Data for this exercise: Begin

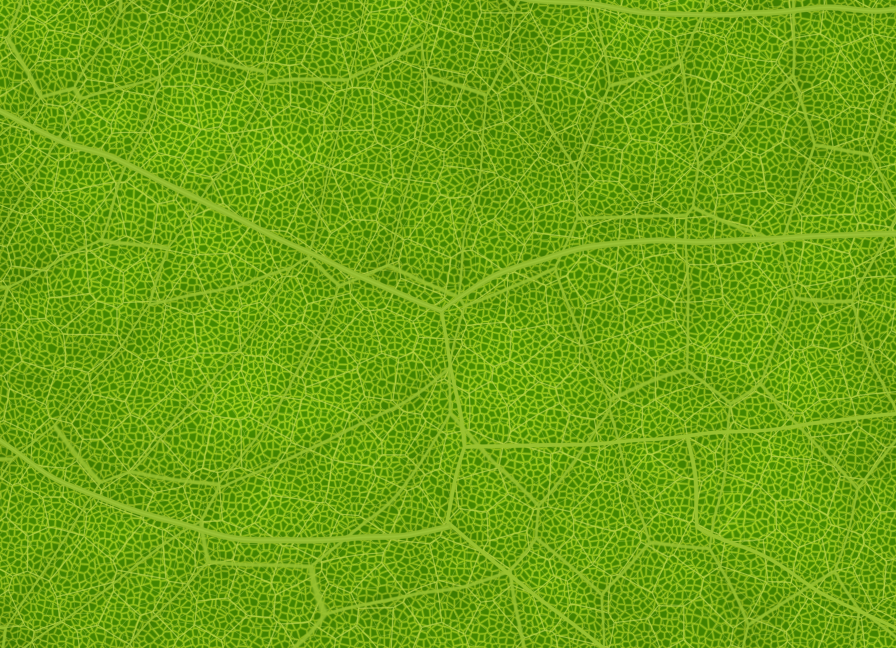
A Shadertoy shader for this texture:

```glsl
// Backlit green leaf: branching main veins over a nested network of ever finer veinlets.
#define NET_FREQ 92.0
#define AREOLE_FREQ 36.0
#define BRANCH_FREQ 16.0
#define RIB_FREQ vec2(6.2, 4.0)
#define JITTER 0.85
#define WOBBLE 0.012
#define DARK_GREEN vec3(0.265, 0.53, 0.004)
#define NET_GREEN vec3(0.62, 0.78, 0.12)
#define VEINLET_COLOR vec3(0.74, 0.84, 0.31)
#define RIB_COLOR vec3(0.60, 0.76, 0.19)
#define MAIN_COLOR vec3(0.57, 0.73, 0.18)

vec2 hash2(vec2 p) {
    p = vec2(dot(p, vec2(127.1, 311.7)), dot(p, vec2(269.5, 183.3)));
    return fract(sin(p) * 43758.5453);
}

vec2 noise2(vec2 p) {
    vec2 i = floor(p), f = fract(p);
    f = f * f * (3.0 - 2.0 * f);
    return mix(mix(hash2(i), hash2(i + vec2(1, 0)), f.x),
               mix(hash2(i + vec2(0, 1)), hash2(i + vec2(1, 1)), f.x), f.y);
}

vec2 rotate(vec2 p, float a) {
    float c = cos(a), s = sin(a);
    return vec2(c * p.x - s * p.y, s * p.x + c * p.y);
}

// Distance to the nearest Voronoi border, in cell units
float cellBorder(vec2 p) {
    vec2 base = floor(p), f = fract(p), nearCell = vec2(0), nearest = vec2(0);
    float best = 8.0;
    for (int y = -1; y <= 1; y++)
    for (int x = -1; x <= 1; x++) {
        vec2 cell = vec2(x, y);
        vec2 r = cell + 0.5 + JITTER * (hash2(base + cell) - 0.5) - f;
        float d = dot(r, r);
        if (d < best) { best = d; nearest = r; nearCell = cell; }
    }
    float border = 8.0;
    for (int y = -2; y <= 2; y++)
    for (int x = -2; x <= 2; x++) {
        vec2 cell = nearCell + vec2(x, y);
        vec2 r = cell + 0.5 + JITTER * (hash2(base + cell) - 0.5) - f;
        vec2 gap = r - nearest;
        if (dot(gap, gap) > 1e-5)
            border = min(border, dot(0.5 * (r + nearest), normalize(gap)));
    }
    return border;
}

float segment(vec2 p, vec2 a, vec2 b) {
    vec2 ab = b - a;
    return length(p - a - ab * clamp(dot(p - a, ab) / dot(ab, ab), 0.0, 1.0));
}

// Soft line of the given half width
float stroke(float d, float halfWidth) {
    float soft = 0.8 / iResolution.y;
    return 1.0 - smoothstep(halfWidth - soft, halfWidth + soft, d);
}

// Thick veins: a wide V across the middle and arcs above and below
float mainVeins(vec2 p) {
    float dx = p.x - 0.682;
    float rise = dx < 0.0 ? -0.45 * dx : 0.1 * (1.0 - exp(-9.0 * dx)) + 0.02 * dx;
    float d = abs(p.y - 0.523 - rise) * (dx < 0.0 ? 0.91 : 0.97);
    float lowArc = abs(p.y - 0.162 - 0.68 * (p.x - 0.48) * (p.x - 0.48));
    d = min(d, max(lowArc * 0.93, p.x - 0.687));
    float topArc = abs(p.y - 0.98 - 0.2 * (p.x - 1.155) * (p.x - 1.155));
    return min(d, max(topArc, 0.8 - p.x));
}

// Thinner links between the thick veins
float linkVeins(vec2 p) {
    vec2 fork = vec2(0.718, 0.312), foot = vec2(0.686, 0.199), knee = vec2(1.06, 0.325);
    float d = segment(p, vec2(0.682, 0.523), fork);
    d = min(d, segment(p, fork, foot));
    d = min(d, segment(p, foot, vec2(0.94, -0.01)));
    d = min(d, segment(p, fork, knee));
    d = min(d, segment(p, knee, vec2(1.42, 0.36)));
    d = min(d, segment(p, knee, vec2(1.08, 0.19)));
    return min(d, segment(p, vec2(1.08, 0.19), vec2(1.40, 0.02)));
}

void mainImage(out vec4 fragColor, in vec2 fragCoord) {
    vec2 uv = fragCoord / iResolution.y;
    vec2 p = uv + WOBBLE * (noise2(uv * 11.0) - 0.5);

    // Ribs lean to the right on the left side and stand upright on the right
    float lean = mix(0.7, 0.05, smoothstep(0.2, 0.9, p.x));
    vec2 ribSpace = vec2(p.x - lean * (p.y - 0.5), p.y) * RIB_FREQ;
    float rib = cellBorder(ribSpace + 3.7) / RIB_FREQ.x;
    float branch = cellBorder(rotate(p, 0.35) * BRANCH_FREQ) / BRANCH_FREQ;
    float areole = cellBorder(rotate(p, 0.9) * AREOLE_FREQ) / AREOLE_FREQ;
    float net = cellBorder(rotate(p, 0.2) * NET_FREQ);
    float mainVein = mainVeins(p), link = linkVeins(p);

    // Blade: dark pockets inside the finest mesh, with broad mottling
    vec3 color = mix(NET_GREEN, DARK_GREEN, smoothstep(-0.05, 0.29, net));
    float mottle = noise2(uv * 5.0).x + 0.6 * noise2(uv * 17.0).y - 0.8;
    color *= 1.0 + 0.11 * mottle;
    color *= 1.0 - 0.1 * exp(-min(mainVein, min(link, rib)) * 110.0);

    // Veins from fine to thick
    color = mix(color, VEINLET_COLOR, 0.42 * stroke(areole, 0.0005));
    color = mix(color, VEINLET_COLOR, 0.8 * stroke(branch, 0.0009));
    color = mix(color, RIB_COLOR, 0.9 * stroke(rib, 0.0018));
    color = mix(color, RIB_COLOR, stroke(link, 0.0029));
    color = mix(color, MAIN_COLOR, stroke(mainVein, 0.0044));
    color += 0.04 * stroke(mainVein, 0.0012);

    fragColor = vec4(color, 1.0);
}
```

Data for this exercise: End

__Brief__. Return every record exactly, leaving out the pictures.

__Answer section__.
A Shadertoy shader for this texture:

```glsl
// Backlit green leaf: branching main veins over a nested network of ever finer veinlets.
#define NET_FREQ 92.0
#define AREOLE_FREQ 36.0
#define BRANCH_FREQ 16.0
#define RIB_FREQ vec2(6.2, 4.0)
#define JITTER 0.85
#define WOBBLE 0.012
#define DARK_GREEN vec3(0.265, 0.53, 0.004)
#define NET_GREEN vec3(0.62, 0.78, 0.12)
#define VEINLET_COLOR vec3(0.74, 0.84, 0.31)
#define RIB_COLOR vec3(0.60, 0.76, 0.19)
#define MAIN_COLOR vec3(0.57, 0.73, 0.18)

vec2 hash2(vec2 p) {
    p = vec2(dot(p, vec2(127.1, 311.7)), dot(p, vec2(269.5, 183.3)));
    return fract(sin(p) * 43758.5453);
}

vec2 noise2(vec2 p) {
    vec2 i = floor(p), f = fract(p);
    f = f * f * (3.0 - 2.0 * f);
    return mix(mix(hash2(i), hash2(i + vec2(1, 0)), f.x),
               mix(hash2(i + vec2(0, 1)), hash2(i + vec2(1, 1)), f.x), f.y);
}

vec2 rotate(vec2 p, float a) {
    float c = cos(a), s = sin(a);
    return vec2(c * p.x - s * p.y, s * p.x + c * p.y);
}

// Distance to the nearest Voronoi border, in cell units
float cellBorder(vec2 p) {
    vec2 base = floor(p), f = fract(p), nearCell = vec2(0), nearest = vec2(0);
    float best = 8.0;
    for (int y = -1; y <= 1; y++)
    for (int x = -1; x <= 1; x++) {
        vec2 cell = vec2(x, y);
        vec2 r = cell + 0.5 + JITTER * (hash2(base + cell) - 0.5) - f;
        float d = dot(r, r);
        if (d < best) { best = d; nearest = r; nearCell = cell; }
    }
    float border = 8.0;
    for (int y = -2; y <= 2; y++)
    for (int x = -2; x <= 2; x++) {
        vec2 cell = nearCell + vec2(x, y);
        vec2 r = cell + 0.5 + JITTER * (hash2(base + cell) - 0.5) - f;
        vec2 gap = r - nearest;
        if (dot(gap, gap) > 1e-5)
            border = min(border, dot(0.5 * (r + nearest), normalize(gap)));
    }
    return border;
}

float segment(vec2 p, vec2 a, vec2 b) {
    vec2 ab = b - a;
    return length(p - a - ab * clamp(dot(p - a, ab) / dot(ab, ab), 0.0, 1.0));
}

// Soft line of the given half width
float stroke(float d, float halfWidth) {
    float soft = 0.8 / iResolution.y;
    return 1.0 - smoothstep(halfWidth - soft, halfWidth + soft, d);
}

// Thick veins: a wide V across the middle and arcs above and below
float mainVeins(vec2 p) {
    float dx = p.x - 0.682;
    float rise = dx < 0.0 ? -0.45 * dx : 0.1 * (1.0 - exp(-9.0 * dx)) + 0.02 * dx;
    float d = abs(p.y - 0.523 - rise) * (dx < 0.0 ? 0.91 : 0.97);
    float lowArc = abs(p.y - 0.162 - 0.68 * (p.x - 0.48) * (p.x - 0.48));
    d = min(d, max(lowArc * 0.93, p.x - 0.687));
    float topArc = abs(p.y - 0.98 - 0.2 * (p.x - 1.155) * (p.x - 1.155));
    return min(d, max(topArc, 0.8 - p.x));
}

// Thinner links between the thick veins
float linkVeins(vec2 p) {
    vec2 fork = vec2(0.718, 0.312), foot = vec2(0.686, 0.199), knee = vec2(1.06, 0.325);
    float d = segment(p, vec2(0.682, 0.523), fork);
    d = min(d, segment(p, fork, foot));
    d = min(d, segment(p, foot, vec2(0.94, -0.01)));
    d = min(d, segment(p, fork, knee));
    d = min(d, segment(p, knee, vec2(1.42, 0.36)));
    d = min(d, segment(p, knee, vec2(1.08, 0.19)));
    return min(d, segment(p, vec2(1.08, 0.19), vec2(1.40, 0.02)));
}

void mainImage(out vec4 fragColor, in vec2 fragCoord) {
    vec2 uv = fragCoord / iResolution.y;
    vec2 p = uv + WOBBLE * (noise2(uv * 11.0) - 0.5);

    // Ribs lean to the right on the left side and stand upright on the right
    float lean = mix(0.7, 0.05, smoothstep(0.2, 0.9, p.x));
    vec2 ribSpace = vec2(p.x - lean * (p.y - 0.5), p.y) * RIB_FREQ;
    float rib = cellBorder(ribSpace + 3.7) / RIB_FREQ.x;
    float branch = cellBorder(rotate(p, 0.35) * BRANCH_FREQ) / BRANCH_FREQ;
    float areole = cellBorder(rotate(p, 0.9) * AREOLE_FREQ) / AREOLE_FREQ;
    float net = cellBorder(rotate(p, 0.2) * NET_FREQ);
    float mainVein = mainVeins(p), link = linkVeins(p);

    // Blade: dark pockets inside the finest mesh, with broad mottling
    vec3 color = mix(NET_GREEN, DARK_GREEN, smoothstep(-0.05, 0.29, net));
    float mottle = noise2(uv * 5.0).x + 0.6 * noise2(uv * 17.0).y - 0.8;
    color *= 1.0 + 0.11 * mottle;
    color *= 1.0 - 0.1 * exp(-min(mainVein, min(link, rib)) * 110.0);

    // Veins from fine to thick
    color = mix(color, VEINLET_COLOR, 0.42 * stroke(areole, 0.0005));
    color = mix(color, VEINLET_COLOR, 0.8 * stroke(branch, 0.0009));
    color = mix(color, RIB_COLOR, 0.9 * stroke(rib, 0.0018));
    color = mix(color, RIB_COLOR, stroke(link, 0.0029));
    color = mix(color, MAIN_COLOR, stroke(mainVein, 0.0044));
    color += 0.04 * stroke(mainVein, 0.0012);

    fragColor = vec4(color, 1.0);
}
```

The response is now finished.